That’s why explanations citing today’s wave of states attempting to ban abortion – a constitutionally guaranteed right – by saying it stems from Republican and Tea Party electoral victories are meaningless. Republicans are not born hating abortion. The important question, and the one seemingly left unasked, is why do Republicans hate abortion?

Monday, March 11, 2013

Between Reality and Perception; Faith and Insanity

 By
Anonymous Submission

Tripping?

If I sit for a minute I'll go insane. It's not that I'm unique or even really crazy. I see it in others: the inability to sit quietly. I watch my son who is constantly playing video games, eating, or crapping, or even making funny faces until suddenly he's asleep and up again at the crack of dawn doing it all over. My daughter is a Rube Goldberg machine as well, dancing running, cutting the hair off her Barbies, drawing on the walls, painting her nails... My wife fidgets when she reads, watches TV, she's constantly in motion. Imagine what goes on behind their eyebrows.

Friday, March 8, 2013

If Earth was Gotham City, god would be the Joker

Four ways the Joker and the god of the Bible are the same character.

 By
Sean Ewart

Why so serious?
I keep hearing how good god is and maybe that’s the case. I’m not willing to rule out a good god any more than I’m willing to say, categorically, that god is evil. This is easy for me because I’m entirely unimpressed with the evidence for god’s existence. Maybe god is real, maybe god isn’t. Maybe god is good, maybe god isn’t. 

Thursday, March 7, 2013

I'm an Atheist, not an Adeist - god is "possible"

 By
Sean Ewart

It's plausible... but unlikely.
The conversation has reached that inevitable point at which my sparring partner cannot give evidence, outside of the Bible, for the existence of her conception of god. We've already shot down experiential claims as being too subjective for consideration. We need something concrete to lay our hands upon.

Wednesday, March 6, 2013

If you like Abstinence: five bills the GOP should introduce


By
Sean Ewart

We're not falling for that routine again...


Not to sound flippant, but abstinence technically is the safest route for anyone (not just teens) looking to avoid sexually transmitted diseases like AIDS, gonorrhea and pregnancy. It just is. No amount of liberal spin can change that (I’m looking at you Rachel Maddow).

Tuesday, March 5, 2013

God probably didn't hurl lightning bolts at the Vatican

 By
Sean Ewart

What are the odds? 1 in 112.

I hate applauding the BBC because sincerity makes me uncomfortable.

Monday, March 4, 2013

The Need for Sober-Minded Radicalism


 By
Sean Ewart

This article is written in response to the March 4, 2013 article titled "The Folly of Sober-Minded Cynicism" on The Atlantic. You should read that article.

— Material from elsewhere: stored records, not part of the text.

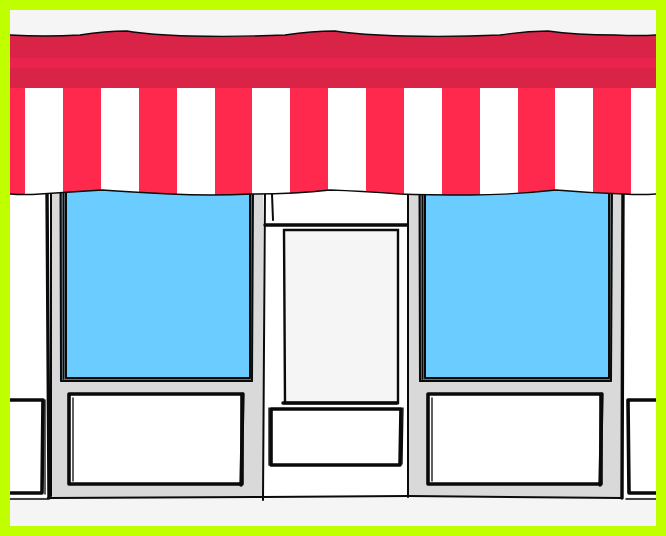
<!DOCTYPE html>
<html lang="en">
<head>
<meta charset="utf-8">
<title>Shopfront with striped awning</title>
<style>
:root {
  --frame: #bfff00;
  --backdrop: #f5f5f5;
  --wall: #ffffff;
  --pillar: #d9d9d9;
  --glass: #6bcdff;
  --rim: #66737a;
  --awning-dark: #d92448;
  --awning-band: #e9234e;
  --stripe: #ff284d;
  --ink: #0a0a0a;
}
html, body { margin: 0; overflow: hidden; }
body { width: 666px; height: 536px; background: var(--frame); }
svg { display: block; }
.backdrop { fill: var(--backdrop); }
.wall { fill: var(--wall); }
.pillar { fill: var(--pillar); }
.glass { fill: var(--glass); }
.rim { fill: var(--rim); }
.panel { fill: var(--wall); stroke: var(--ink); stroke-width: 3.6; stroke-linejoin: round; }
.line { fill: none; stroke: var(--ink); stroke-width: 2; stroke-linecap: round; stroke-linejoin: round; }
.thin { stroke-width: 1.3; }
.thick { stroke-width: 3.4; }
.door-glass { fill: var(--backdrop); stroke: var(--ink); stroke-width: 2.4; }
.canopy { fill: var(--awning-dark); }
.band { fill: var(--awning-band); }
.stripe { fill: var(--stripe); }
</style>
</head>
<body>
<svg width="666" height="536" viewBox="0 0 666 536" role="img" aria-label="Shopfront with a red and white striped awning, two blue windows and a door">
  <defs>
    <clipPath id="scene-area"><rect x="10" y="10" width="646" height="516"/></clipPath>
    <clipPath id="valance-shape">
      <path id="valance-outline" d="M10 88H656V194Q640 195 624 194Q590 193 556 190Q510 195 470 195Q425 195 400 194Q360 191 330 190Q295 194 252 194Q210 196 170 194Q130 192 102 190Q70 192 40 194Q25 195 10 194Z"/>
    </clipPath>
    <g id="window-bay">
      <rect class="pillar" x="50" y="185" width="213" height="312"/>
      <path class="rim" d="M60 185H253V382H60Z"/>
      <rect class="glass" x="66" y="185" width="184" height="192"/>
      <path class="line" d="M66 188V378H250V188"/>
      <path class="line" d="M60.500 188L61 381H252L253 188"/>
      <path class="line thin" d="M63.500 188V379"/>
      <path class="panel" d="M69 394H242V484H69Z"/>
      <path class="line thick" d="M243 394L241 485"/>
      <path class="line thin" d="M73 398V481"/>
    </g>
  </defs>
  <g clip-path="url(#scene-area)">
    <rect class="backdrop" x="10" y="10" width="646" height="516"/>
    <rect class="wall" x="10" y="180" width="646" height="317"/>

    <g id="left-wall">
      <path class="panel" d="M6 400H43L42 493H6Z"/>
      <path class="line thin" d="M45 400V494M10 499H48"/>
    </g>

    <g id="right-wall">
      <path class="panel" d="M660 400H628L629 493H660Z"/>
      <path class="line thin" d="M626 499H656"/>
    </g>

    <use href="#window-bay"/>
    <use href="#window-bay" x="359"/>

    <g id="pillar-edges">
      <path class="line thick" d="M47 190L49 498"/>
      <path class="line" d="M51 190V496"/>
      <path class="line" d="M265 190L263 500"/>
      <path class="line" d="M408 190V497"/>
      <path class="line thick" d="M623 190L622 498"/>
      <path class="line" d="M48 498L262 497L408 496L622 498"/>
    </g>

    <g id="door">
      <path class="line" d="M272 194L273 220"/>
      <path class="line thick" d="M265 225H407"/>
      <path class="door-glass" d="M284 230H398V403H285Z"/>
      <path class="line thick" d="M283 403H397"/>
      <path class="panel" d="M271 409H401L400 465H271Z"/>
      <path class="line thin" d="M269 408V465M403 408L402 464"/>
    </g>

    <g id="awning">
      <path class="canopy" d="M10 35Q45 37 80 35Q105 31 127 31Q150 35 190 36Q240 37 285 35Q312 31 335 31Q360 35 405 36Q455 37 500 35Q525 31 548 31Q575 35 615 35Q640 36 656 35V88H10Z"/>
      <rect class="band" x="10" y="58" width="646" height="10"/>
      <path class="line thin" d="M10 35Q45 37 80 35Q105 31 127 31Q150 35 190 36Q240 37 285 35Q312 31 335 31Q360 35 405 36Q455 37 500 35Q525 31 548 31Q575 35 615 35Q640 36 656 35"/>
      <g clip-path="url(#valance-shape)">
        <rect class="wall" x="10" y="88" width="646" height="110"/>
        <g class="stripe">
          <rect x="10" y="88" width="15" height="110"/>
          <rect x="63" y="88" width="38" height="110"/>
          <rect x="139" y="88" width="38" height="110"/>
          <rect x="215" y="88" width="37" height="110"/>
          <rect x="290" y="88" width="38" height="110"/>
          <rect x="366" y="88" width="38" height="110"/>
          <rect x="442" y="88" width="38" height="110"/>
          <rect x="518" y="88" width="37" height="110"/>
          <rect x="593" y="88" width="38" height="110"/>
        </g>
      </g>
      <path class="line thin" d="M656 194Q640 195 624 194Q590 193 556 190Q510 195 470 195Q425 195 400 194Q360 191 330 190Q295 194 252 194Q210 196 170 194Q130 192 102 190Q70 192 40 194Q25 195 10 194"/>
    </g>
  </g>
</svg>
</body>
</html>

Millions of drum circles later...
Let us not forget that on March 20, 2003, despite the largest anti-war protest in the history of humanity, the United States of America invaded Iraq. 

Sunday, March 3, 2013

The History Channel ruined "The Bible"

 By
Sean Ewart

"After this wanna grab a coffee and watch TED?"
"Oh, Jesus, you're so white."


Like a member of Opus Dei I participated in a ritual of brutal self punishment tonight. Not having a television of my own (because I have The Internet), I went to the home of a family friend and watched part one of the History Channel's miniseries called “The Bible.”

Why is nobody protesting Sequestration?

 By
Erik Pikas

It's going to be fine...

Last week thousands of people protested in Albany, New York, over new gun regulations.

Meanwhile, no one seems to be protesting the evisceration of our government by massive budget cuts foisted on the public under the Orwellian name 'sequestration.'